It’s Easy Being Green: Green Is the new Black
Nobody wants their clothes to look trashy—least of all, fashion designers—but amid the excitement of 2011’s New York Fashion Week, the pejorative might not be so much of an insult. Exhibits like that of designer Nancy Judd feature high-end garments made from cassette tape, junk mail, and plastic bags.
Indeed, designers at this year’s Mercedes-Benz Fashion Week, or New York Fashion Week as many call it, are making it abundantly clear that green is the new black. The models for John Patrick Organic’s exhibit strutted down the runway in pieces whose origins can be traced on Sourcemap, a web resource that provides information about supply chains. The designer said his adventurous spring 2012 collection, which derives influences from earthy archetypes like the scientist, the traveler, and the wanderer, “is a metaphor for the journey our planet is engaged in.”
Commentators have remarked that the juxtaposition of “artificial” and “natural” is a central theme to this season’s fashion week. Designers are pairing digital prints with flowing fabrics and silhouettes.
And speaking of natural fabrics, designer Samantha Pleet capitalized on sustainable fabric for her spring/summer 2012 collection, utilizing organic cotton and silks.

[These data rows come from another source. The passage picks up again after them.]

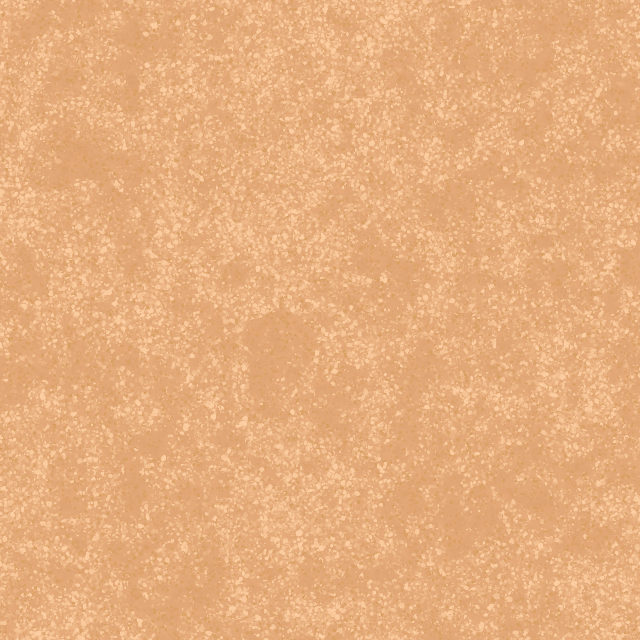
Write a Shadertoy shader that draws this texture.

```glsl
// Warm sandy paper covered with fine, clumped pale flakes and a few ochre specks.

const vec3 SAND  = vec3(0.892, 0.660, 0.468);
const vec3 OCHRE = vec3(0.850, 0.625, 0.385);
const vec3 TAN   = vec3(0.935, 0.727, 0.540);
const vec3 CREAM = vec3(0.988, 0.806, 0.630);

// Three random values per lattice cell and seed.
vec3 hash3(vec2 cell, float seed) {
    uvec3 v = uvec3(ivec3(vec3(cell, seed)) + 4096);
    v = v * 1664525u + 1013904223u;
    v.x += v.y * v.z; v.y += v.z * v.x; v.z += v.x * v.y;
    v ^= v >> 16u;
    v.x += v.y * v.z; v.y += v.z * v.x; v.z += v.x * v.y;
    return vec3(v >> 8u) / 16777216.0;
}

float valueNoise(vec2 p, float seed) {
    vec2 i = floor(p), f = fract(p);
    f = f * f * (3.0 - 2.0 * f);
    float low  = mix(hash3(i, seed).x, hash3(i + vec2(1, 0), seed).x, f.x);
    float high = mix(hash3(i + vec2(0, 1), seed).x, hash3(i + vec2(1, 1), seed).x, f.x);
    return mix(low, high, f.y);
}

// Clumping of the flakes, from broad clouds to small clusters, around zero.
float clumping(vec2 uv, float seed) {
    return 0.24 * valueNoise(uv * 7.0, seed)
         + 0.32 * valueNoise(uv * 19.0, seed + 1.0)
         + 0.44 * valueNoise(uv * 48.0, seed + 2.0) - 0.5;
}

// Coverage of randomly turned oval flakes; density is the chance per cell.
float flakes(vec2 uv, float cells, float density, float edge, float seed) {
    vec2 p = uv * cells;
    vec2 wobble = vec2(valueNoise(p * 1.5, seed + 5.0), valueNoise(p * 1.5, seed + 6.0));
    p += 0.4 * (wobble - 0.5);
    vec2 home = floor(p);
    float cover = 0.0;
    for (int y = -1; y <= 1; y++)
    for (int x = -1; x <= 1; x++) {
        vec2 cell = home + vec2(x, y);
        vec3 place = hash3(cell, seed);
        vec3 shape = hash3(cell, seed + 1.0);
        vec2 d = p - cell - place.xy;
        float angle = 6.2832 * shape.x;
        float c = cos(angle), s = sin(angle);
        d = mat2(c, -s, s, c) * d * vec2(0.88, 1.15);
        float radius = mix(0.25, 0.60, shape.y * shape.y);
        float oval = 1.0 - smoothstep(-edge, edge, (length(d) - radius) / cells);
        float present = step(place.z, density);
        cover = max(cover, oval * present * mix(0.55, 1.0, shape.z));
    }
    return cover;
}

void mainImage(out vec4 fragColor, in vec2 fragCoord) {
    vec2 uv = fragCoord / iResolution.y;
    float edge = max(0.0008, 0.5 / iResolution.y);
    float clump = clumping(uv, 20.0);

    // Ground with soft mottling
    float mottle = valueNoise(uv * 90.0, 31.0) + valueNoise(uv * 230.0, 32.0) - 1.0;
    vec3 color = SAND + 0.018 * mottle + 0.03 * clump;

    // Tan flakes, then ochre specks in the gaps, then bright cream flakes
    color = mix(color, TAN, flakes(uv, 210.0, 0.34 + 1.2 * clump, edge, 50.0));
    color = mix(color, TAN, flakes(uv, 145.0, 0.30 + 1.4 * clump, edge, 60.0));
    color = mix(color, OCHRE, flakes(uv, 200.0, 0.24 - 0.4 * clump, edge, 40.0));
    color = mix(color, CREAM, flakes(uv, 200.0, 0.16 + 0.9 * clump, edge, 70.0));
    color = mix(color, CREAM, flakes(uv, 135.0, 0.18 + 1.0 * clump, edge, 80.0));

    fragColor = vec4(color, 1.0);
}
```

Likewise, Leanne Marshall, the Season 5 winner of the popular television show “Project Runway,” structured cocktail dresses with bamboo jersey and hemp silk.
Suzanne Rae, known for designing with eco-friendly fabrics like hemp and wool, will also showcase silk in a collection that hearkens back to 19th-century Japan. In discussing her influences, Rae said she had been upset over the tragedies that had befallen the country, drawing attention—inadvertently or otherwise—to climate issues and nuclear safety.
U2 lead singer Bono and his wife have also gotten in on the action, founding Edun, whose aim is to improve trade in Africa. Edun’s collection features African-inspired prints, and this year Kenyan artisan nuns helped manufacture 37 percent of the collection in Africa. The line also flaunts organic cotton and silks, hand-dyed in Mali.
If one must accessorize—and one must—designers have stepped up to the plate to create beautiful jewelry from recycled metals. Ute Decker, Ash Hilton, and Jane Hollinger, among others, have crafted bracelets, necklaces, and earrings from recycled gold and silver. Andrea Bonelli goes so far as to incorporate ethically mined gems into her designs.
Green is definitely in, as top designers are broadening their environmental conscience beyond clothing and accessories. New Yorkers wishing to get around in an energy-conscious manner while remaining fabulous can ride bikes decorated by Betsey Johnson and Izaac Mizrahi. Attendees of New York’s Fashion Week can ride these bikes for free for one hour (after which there is a $1,100 penalty).
The fashion industry’s tilt toward greener practices might already be familiar to you: Last winter’s fashion week also emphasized greener designs, signaling a trend toward environmentally conscious high fashion. Hopefully, the continuity means that eco-friendly fashion trends won’t be going out of style anytime soon. Now, if only the price tags were wallet-friendly, too.